Saved data entries:
+ + + +
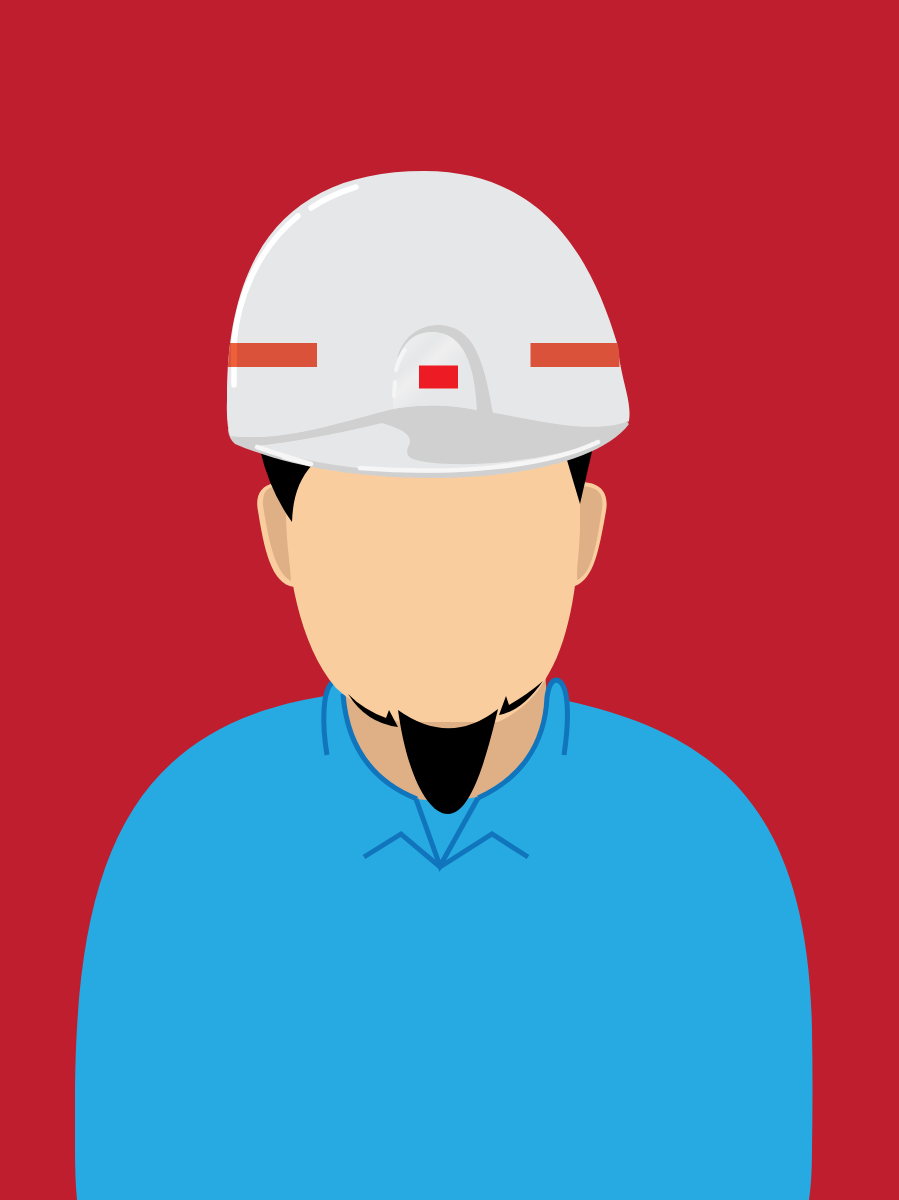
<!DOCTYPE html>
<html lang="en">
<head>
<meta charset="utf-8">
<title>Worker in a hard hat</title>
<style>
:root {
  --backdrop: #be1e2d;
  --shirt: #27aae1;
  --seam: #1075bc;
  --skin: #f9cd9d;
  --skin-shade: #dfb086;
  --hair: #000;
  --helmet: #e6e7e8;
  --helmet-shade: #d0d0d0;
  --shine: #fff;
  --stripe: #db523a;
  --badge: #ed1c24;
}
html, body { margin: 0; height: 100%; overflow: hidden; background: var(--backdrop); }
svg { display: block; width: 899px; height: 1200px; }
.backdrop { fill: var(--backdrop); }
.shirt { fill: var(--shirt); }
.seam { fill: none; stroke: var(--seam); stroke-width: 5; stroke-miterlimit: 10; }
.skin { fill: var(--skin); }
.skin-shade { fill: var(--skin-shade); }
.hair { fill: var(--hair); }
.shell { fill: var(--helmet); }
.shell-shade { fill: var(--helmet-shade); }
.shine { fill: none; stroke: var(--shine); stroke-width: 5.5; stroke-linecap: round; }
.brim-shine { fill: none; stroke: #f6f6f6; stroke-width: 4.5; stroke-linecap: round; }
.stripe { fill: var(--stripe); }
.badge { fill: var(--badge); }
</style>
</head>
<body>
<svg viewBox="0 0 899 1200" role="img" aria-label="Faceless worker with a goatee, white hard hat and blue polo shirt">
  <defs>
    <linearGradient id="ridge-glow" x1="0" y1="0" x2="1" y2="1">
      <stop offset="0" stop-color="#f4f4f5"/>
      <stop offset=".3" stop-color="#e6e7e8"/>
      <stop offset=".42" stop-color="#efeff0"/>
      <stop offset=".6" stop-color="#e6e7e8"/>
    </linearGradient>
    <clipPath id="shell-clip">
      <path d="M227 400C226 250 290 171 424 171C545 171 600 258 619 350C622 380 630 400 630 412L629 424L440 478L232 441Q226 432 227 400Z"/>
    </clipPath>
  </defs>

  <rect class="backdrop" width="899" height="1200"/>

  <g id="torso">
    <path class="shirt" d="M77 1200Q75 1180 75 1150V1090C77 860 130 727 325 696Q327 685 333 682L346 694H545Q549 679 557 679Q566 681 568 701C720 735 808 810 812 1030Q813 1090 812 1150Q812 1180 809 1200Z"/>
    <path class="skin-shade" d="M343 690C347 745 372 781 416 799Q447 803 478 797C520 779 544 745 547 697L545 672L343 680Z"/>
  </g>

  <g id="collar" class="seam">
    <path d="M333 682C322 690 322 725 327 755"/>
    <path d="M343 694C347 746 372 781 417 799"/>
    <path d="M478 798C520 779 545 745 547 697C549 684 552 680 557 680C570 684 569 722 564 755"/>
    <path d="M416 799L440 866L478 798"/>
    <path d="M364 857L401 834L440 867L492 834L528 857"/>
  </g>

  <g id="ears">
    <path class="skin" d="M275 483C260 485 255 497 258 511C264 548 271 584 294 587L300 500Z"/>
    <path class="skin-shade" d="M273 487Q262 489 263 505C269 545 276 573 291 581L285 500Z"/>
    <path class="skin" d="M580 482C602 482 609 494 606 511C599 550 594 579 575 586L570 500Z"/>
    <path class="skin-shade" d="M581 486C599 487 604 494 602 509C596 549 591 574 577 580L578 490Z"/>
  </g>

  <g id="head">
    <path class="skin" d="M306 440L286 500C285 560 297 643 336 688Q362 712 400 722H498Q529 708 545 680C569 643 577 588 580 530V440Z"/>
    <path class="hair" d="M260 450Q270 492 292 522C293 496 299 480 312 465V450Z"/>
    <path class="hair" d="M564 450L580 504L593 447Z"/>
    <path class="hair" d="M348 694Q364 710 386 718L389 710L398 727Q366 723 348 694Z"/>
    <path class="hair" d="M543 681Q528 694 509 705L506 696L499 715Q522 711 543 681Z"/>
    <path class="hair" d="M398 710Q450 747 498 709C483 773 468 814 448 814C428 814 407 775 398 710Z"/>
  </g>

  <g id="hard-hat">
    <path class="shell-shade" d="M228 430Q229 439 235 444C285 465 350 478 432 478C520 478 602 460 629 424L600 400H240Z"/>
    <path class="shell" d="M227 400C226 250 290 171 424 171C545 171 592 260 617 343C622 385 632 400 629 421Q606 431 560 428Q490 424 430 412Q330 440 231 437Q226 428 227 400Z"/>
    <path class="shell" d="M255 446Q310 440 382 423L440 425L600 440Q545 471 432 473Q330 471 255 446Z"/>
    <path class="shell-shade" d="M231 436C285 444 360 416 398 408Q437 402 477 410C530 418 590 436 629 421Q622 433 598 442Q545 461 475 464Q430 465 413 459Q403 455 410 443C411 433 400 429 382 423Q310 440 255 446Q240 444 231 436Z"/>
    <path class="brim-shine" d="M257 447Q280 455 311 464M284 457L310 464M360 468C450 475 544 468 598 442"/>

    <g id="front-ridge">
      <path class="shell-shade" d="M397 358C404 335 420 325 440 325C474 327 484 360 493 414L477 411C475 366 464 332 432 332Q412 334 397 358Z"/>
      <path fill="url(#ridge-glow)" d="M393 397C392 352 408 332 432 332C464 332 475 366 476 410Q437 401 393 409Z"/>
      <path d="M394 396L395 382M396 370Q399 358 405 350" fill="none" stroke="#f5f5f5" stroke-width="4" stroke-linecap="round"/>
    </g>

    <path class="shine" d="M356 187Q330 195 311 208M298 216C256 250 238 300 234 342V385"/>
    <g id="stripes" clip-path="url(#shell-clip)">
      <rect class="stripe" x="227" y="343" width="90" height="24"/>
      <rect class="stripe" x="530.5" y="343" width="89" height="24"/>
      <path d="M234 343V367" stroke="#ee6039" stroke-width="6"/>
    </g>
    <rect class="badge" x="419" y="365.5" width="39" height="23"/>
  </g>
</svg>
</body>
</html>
+ + + +
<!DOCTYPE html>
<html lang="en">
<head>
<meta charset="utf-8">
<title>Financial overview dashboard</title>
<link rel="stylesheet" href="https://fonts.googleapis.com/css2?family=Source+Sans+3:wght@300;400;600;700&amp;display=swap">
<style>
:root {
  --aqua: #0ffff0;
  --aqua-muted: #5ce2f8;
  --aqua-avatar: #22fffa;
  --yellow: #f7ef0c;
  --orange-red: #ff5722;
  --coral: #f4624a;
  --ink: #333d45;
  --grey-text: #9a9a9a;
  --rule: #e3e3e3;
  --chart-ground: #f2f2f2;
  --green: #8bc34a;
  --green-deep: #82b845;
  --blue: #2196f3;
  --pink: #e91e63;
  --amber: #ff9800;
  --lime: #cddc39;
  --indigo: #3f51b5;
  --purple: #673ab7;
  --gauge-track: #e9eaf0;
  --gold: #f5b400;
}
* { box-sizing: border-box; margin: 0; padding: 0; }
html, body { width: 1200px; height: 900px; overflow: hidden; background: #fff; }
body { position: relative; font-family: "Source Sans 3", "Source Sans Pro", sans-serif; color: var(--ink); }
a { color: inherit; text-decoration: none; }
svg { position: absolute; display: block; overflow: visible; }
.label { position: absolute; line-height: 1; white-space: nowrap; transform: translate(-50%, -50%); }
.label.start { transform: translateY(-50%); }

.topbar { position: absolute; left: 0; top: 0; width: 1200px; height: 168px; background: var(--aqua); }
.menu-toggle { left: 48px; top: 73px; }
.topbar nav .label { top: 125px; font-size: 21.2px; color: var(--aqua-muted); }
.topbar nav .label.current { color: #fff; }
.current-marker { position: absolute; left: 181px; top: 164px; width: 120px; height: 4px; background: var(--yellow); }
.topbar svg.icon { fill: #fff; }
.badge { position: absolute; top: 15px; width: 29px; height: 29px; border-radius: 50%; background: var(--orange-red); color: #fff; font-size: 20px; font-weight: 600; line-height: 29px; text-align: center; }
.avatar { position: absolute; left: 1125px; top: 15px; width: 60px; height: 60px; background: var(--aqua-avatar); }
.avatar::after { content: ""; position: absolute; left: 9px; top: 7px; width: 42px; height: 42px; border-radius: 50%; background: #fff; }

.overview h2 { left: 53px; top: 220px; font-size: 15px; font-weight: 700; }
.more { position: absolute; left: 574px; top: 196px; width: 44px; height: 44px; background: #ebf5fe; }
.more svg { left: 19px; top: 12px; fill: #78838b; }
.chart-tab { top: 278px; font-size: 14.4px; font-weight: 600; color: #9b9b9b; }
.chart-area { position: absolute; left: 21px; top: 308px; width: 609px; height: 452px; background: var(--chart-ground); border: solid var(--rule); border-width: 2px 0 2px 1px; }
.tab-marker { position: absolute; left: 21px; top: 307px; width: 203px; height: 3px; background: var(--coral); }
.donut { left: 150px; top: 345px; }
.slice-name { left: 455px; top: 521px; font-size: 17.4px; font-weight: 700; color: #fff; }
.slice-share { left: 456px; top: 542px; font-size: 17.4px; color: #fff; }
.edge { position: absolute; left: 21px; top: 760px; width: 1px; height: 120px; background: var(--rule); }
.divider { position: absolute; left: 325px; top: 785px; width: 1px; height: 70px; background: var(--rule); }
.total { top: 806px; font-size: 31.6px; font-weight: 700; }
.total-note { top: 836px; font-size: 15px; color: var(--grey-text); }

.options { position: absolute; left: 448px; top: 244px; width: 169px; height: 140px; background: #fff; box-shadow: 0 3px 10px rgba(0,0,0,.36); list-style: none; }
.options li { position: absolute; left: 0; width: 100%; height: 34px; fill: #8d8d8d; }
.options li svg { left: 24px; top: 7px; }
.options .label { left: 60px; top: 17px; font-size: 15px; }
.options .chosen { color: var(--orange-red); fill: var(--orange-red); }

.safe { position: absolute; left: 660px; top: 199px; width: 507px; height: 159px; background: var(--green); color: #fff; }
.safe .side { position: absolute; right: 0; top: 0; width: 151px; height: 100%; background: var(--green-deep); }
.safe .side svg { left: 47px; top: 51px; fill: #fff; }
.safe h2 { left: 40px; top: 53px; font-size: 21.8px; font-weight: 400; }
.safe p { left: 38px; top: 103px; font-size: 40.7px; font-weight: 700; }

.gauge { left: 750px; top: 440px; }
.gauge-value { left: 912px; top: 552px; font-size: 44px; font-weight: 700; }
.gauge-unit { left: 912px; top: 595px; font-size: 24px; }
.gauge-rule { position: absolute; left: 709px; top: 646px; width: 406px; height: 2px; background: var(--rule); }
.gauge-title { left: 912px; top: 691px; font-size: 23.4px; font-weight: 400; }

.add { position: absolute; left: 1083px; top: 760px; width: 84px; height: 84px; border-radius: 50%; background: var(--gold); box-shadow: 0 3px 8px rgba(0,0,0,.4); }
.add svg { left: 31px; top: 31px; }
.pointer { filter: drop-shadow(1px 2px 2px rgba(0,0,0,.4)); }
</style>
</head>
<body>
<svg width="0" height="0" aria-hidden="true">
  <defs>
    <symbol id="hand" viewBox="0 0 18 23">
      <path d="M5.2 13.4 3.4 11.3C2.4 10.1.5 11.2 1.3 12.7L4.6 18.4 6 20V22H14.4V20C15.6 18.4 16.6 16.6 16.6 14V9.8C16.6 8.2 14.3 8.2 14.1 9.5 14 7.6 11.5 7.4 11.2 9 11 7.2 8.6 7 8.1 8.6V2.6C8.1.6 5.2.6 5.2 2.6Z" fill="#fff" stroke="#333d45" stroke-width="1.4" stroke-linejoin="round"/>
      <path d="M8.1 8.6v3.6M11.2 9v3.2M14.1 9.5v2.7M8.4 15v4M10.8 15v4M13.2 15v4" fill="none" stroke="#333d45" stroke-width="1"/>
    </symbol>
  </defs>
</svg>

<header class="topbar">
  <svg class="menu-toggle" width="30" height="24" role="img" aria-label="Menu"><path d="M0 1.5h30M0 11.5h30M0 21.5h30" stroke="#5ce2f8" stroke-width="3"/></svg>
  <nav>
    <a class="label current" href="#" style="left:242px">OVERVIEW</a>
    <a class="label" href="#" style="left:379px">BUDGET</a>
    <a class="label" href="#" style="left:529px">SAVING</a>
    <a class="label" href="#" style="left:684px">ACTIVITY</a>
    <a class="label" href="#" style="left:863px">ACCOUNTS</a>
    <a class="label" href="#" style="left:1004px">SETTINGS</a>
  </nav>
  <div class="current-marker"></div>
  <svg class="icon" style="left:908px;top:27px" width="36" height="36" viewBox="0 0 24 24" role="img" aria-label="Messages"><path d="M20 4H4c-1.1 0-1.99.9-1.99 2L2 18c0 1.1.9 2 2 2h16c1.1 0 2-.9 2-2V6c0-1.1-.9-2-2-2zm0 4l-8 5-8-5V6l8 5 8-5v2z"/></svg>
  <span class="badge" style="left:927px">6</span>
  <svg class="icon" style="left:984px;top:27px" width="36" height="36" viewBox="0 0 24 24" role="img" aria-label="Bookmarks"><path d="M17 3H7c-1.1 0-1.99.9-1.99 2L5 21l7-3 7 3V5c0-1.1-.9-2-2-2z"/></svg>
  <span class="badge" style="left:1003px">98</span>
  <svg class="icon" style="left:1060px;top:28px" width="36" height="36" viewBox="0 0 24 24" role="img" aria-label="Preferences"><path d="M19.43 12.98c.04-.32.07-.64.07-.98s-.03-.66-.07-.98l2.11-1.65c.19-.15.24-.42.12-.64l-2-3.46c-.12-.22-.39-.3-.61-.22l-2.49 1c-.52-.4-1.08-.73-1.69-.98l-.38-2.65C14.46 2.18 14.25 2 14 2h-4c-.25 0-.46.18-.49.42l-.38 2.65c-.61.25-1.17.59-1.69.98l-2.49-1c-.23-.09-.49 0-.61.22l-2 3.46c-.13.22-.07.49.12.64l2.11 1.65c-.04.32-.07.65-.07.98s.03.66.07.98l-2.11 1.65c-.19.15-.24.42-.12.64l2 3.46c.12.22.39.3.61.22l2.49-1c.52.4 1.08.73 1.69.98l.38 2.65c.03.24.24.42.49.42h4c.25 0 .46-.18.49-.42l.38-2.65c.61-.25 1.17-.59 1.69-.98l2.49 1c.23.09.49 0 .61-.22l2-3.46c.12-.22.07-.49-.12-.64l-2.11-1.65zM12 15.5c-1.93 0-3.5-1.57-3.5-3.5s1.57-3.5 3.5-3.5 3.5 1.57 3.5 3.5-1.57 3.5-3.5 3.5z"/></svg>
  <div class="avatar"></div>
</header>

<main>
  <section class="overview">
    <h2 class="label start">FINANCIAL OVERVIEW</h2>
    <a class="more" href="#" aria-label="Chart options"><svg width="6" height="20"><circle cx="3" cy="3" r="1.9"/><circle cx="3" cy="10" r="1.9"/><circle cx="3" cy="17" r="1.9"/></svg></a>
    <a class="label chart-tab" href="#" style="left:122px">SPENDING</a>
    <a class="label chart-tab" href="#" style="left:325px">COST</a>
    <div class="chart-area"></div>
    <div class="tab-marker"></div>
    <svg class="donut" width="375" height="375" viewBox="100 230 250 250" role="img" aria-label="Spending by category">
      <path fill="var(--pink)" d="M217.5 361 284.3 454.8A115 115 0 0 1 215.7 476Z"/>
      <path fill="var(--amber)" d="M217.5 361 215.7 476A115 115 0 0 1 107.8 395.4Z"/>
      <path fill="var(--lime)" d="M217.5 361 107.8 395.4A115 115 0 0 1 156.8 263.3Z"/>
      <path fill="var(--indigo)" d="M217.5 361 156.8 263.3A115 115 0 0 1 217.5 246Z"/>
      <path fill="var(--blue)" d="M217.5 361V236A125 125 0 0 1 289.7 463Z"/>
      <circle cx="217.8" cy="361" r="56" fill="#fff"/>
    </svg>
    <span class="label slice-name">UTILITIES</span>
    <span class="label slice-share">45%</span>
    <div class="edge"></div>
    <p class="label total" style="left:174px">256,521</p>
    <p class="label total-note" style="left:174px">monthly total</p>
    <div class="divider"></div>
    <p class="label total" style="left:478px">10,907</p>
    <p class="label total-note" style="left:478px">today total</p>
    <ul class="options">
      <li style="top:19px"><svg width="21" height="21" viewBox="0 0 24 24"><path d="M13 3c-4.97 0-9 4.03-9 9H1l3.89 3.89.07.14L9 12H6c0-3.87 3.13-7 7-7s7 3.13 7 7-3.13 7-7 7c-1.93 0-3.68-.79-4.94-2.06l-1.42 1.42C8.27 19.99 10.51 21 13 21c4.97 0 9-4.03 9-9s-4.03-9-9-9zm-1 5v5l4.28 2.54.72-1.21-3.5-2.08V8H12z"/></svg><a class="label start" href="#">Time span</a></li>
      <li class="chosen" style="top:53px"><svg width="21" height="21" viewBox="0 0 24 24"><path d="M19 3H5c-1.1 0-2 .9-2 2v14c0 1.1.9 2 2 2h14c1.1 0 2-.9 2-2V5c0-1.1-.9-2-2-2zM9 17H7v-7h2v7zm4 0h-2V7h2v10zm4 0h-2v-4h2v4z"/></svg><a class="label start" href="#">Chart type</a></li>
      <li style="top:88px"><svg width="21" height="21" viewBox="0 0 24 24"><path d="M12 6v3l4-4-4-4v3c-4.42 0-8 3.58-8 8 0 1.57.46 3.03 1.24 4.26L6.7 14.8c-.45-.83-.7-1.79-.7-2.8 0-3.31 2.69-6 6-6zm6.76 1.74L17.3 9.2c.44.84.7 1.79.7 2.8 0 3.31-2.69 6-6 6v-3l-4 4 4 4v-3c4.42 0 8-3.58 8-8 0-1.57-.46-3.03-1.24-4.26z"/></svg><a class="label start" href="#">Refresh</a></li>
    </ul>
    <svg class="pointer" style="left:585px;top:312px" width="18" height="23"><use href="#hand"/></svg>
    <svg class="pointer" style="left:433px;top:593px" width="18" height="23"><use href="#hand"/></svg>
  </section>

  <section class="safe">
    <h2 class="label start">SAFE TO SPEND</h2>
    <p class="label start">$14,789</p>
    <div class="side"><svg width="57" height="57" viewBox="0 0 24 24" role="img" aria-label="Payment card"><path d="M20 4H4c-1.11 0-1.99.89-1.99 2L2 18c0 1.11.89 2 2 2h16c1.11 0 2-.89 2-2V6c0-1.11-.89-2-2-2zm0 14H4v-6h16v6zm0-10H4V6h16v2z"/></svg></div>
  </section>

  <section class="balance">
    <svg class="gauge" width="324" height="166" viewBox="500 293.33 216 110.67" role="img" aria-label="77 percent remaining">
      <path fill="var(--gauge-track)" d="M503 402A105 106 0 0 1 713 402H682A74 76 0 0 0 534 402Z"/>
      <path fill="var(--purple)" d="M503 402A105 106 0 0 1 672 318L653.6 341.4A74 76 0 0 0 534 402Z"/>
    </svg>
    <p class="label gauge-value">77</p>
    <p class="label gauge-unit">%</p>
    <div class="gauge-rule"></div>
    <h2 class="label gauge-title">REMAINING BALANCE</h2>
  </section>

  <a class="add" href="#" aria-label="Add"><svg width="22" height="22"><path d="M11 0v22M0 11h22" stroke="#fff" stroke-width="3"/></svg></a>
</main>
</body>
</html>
+ + + +
▶ _Problem requirements_: Using the records above, restate word for word the lines from the one with "absolute; left: 574px;" through the one with "912px; top: 595px;", both included.

▶ _Worked solution_:
.more { position: absolute; left: 574px; top: 196px; width: 44px; height: 44px; background: #ebf5fe; }
.more svg { left: 19px; top: 12px; fill: #78838b; }
.chart-tab { top: 278px; font-size: 14.4px; font-weight: 600; color: #9b9b9b; }
.chart-area { position: absolute; left: 21px; top: 308px; width: 609px; height: 452px; background: var(--chart-ground); border: solid var(--rule); border-width: 2px 0 2px 1px; }
.tab-marker { position: absolute; left: 21px; top: 307px; width: 203px; height: 3px; background: var(--coral); }
.donut { left: 150px; top: 345px; }
.slice-name { left: 455px; top: 521px; font-size: 17.4px; font-weight: 700; color: #fff; }
.slice-share { left: 456px; top: 542px; font-size: 17.4px; color: #fff; }
.edge { position: absolute; left: 21px; top: 760px; width: 1px; height: 120px; background: var(--rule); }
.divider { position: absolute; left: 325px; top: 785px; width: 1px; height: 70px; background: var(--rule); }
.total { top: 806px; font-size: 31.6px; font-weight: 700; }
.total-note { top: 836px; font-size: 15px; color: var(--grey-text); }

.options { position: absolute; left: 448px; top: 244px; width: 169px; height: 140px; background: #fff; box-shadow: 0 3px 10px rgba(0,0,0,.36); list-style: none; }
.options li { position: absolute; left: 0; width: 100%; height: 34px; fill: #8d8d8d; }
.options li svg { left: 24px; top: 7px; }
.options .label { left: 60px; top: 17px; font-size: 15px; }
.options .chosen { color: var(--orange-red); fill: var(--orange-red); }

.safe { position: absolute; left: 660px; top: 199px; width: 507px; height: 159px; background: var(--green); color: #fff; }
.safe .side { position: absolute; right: 0; top: 0; width: 151px; height: 100%; background: var(--green-deep); }
.safe .side svg { left: 47px; top: 51px; fill: #fff; }
.safe h2 { left: 40px; top: 53px; font-size: 21.8px; font-weight: 400; }
.safe p { left: 38px; top: 103px; font-size: 40.7px; font-weight: 700; }

.gauge { left: 750px; top: 440px; }
.gauge-value { left: 912px; top: 552px; font-size: 44px; font-weight: 700; }
.gauge-unit { left: 912px; top: 595px; font-size: 24px; }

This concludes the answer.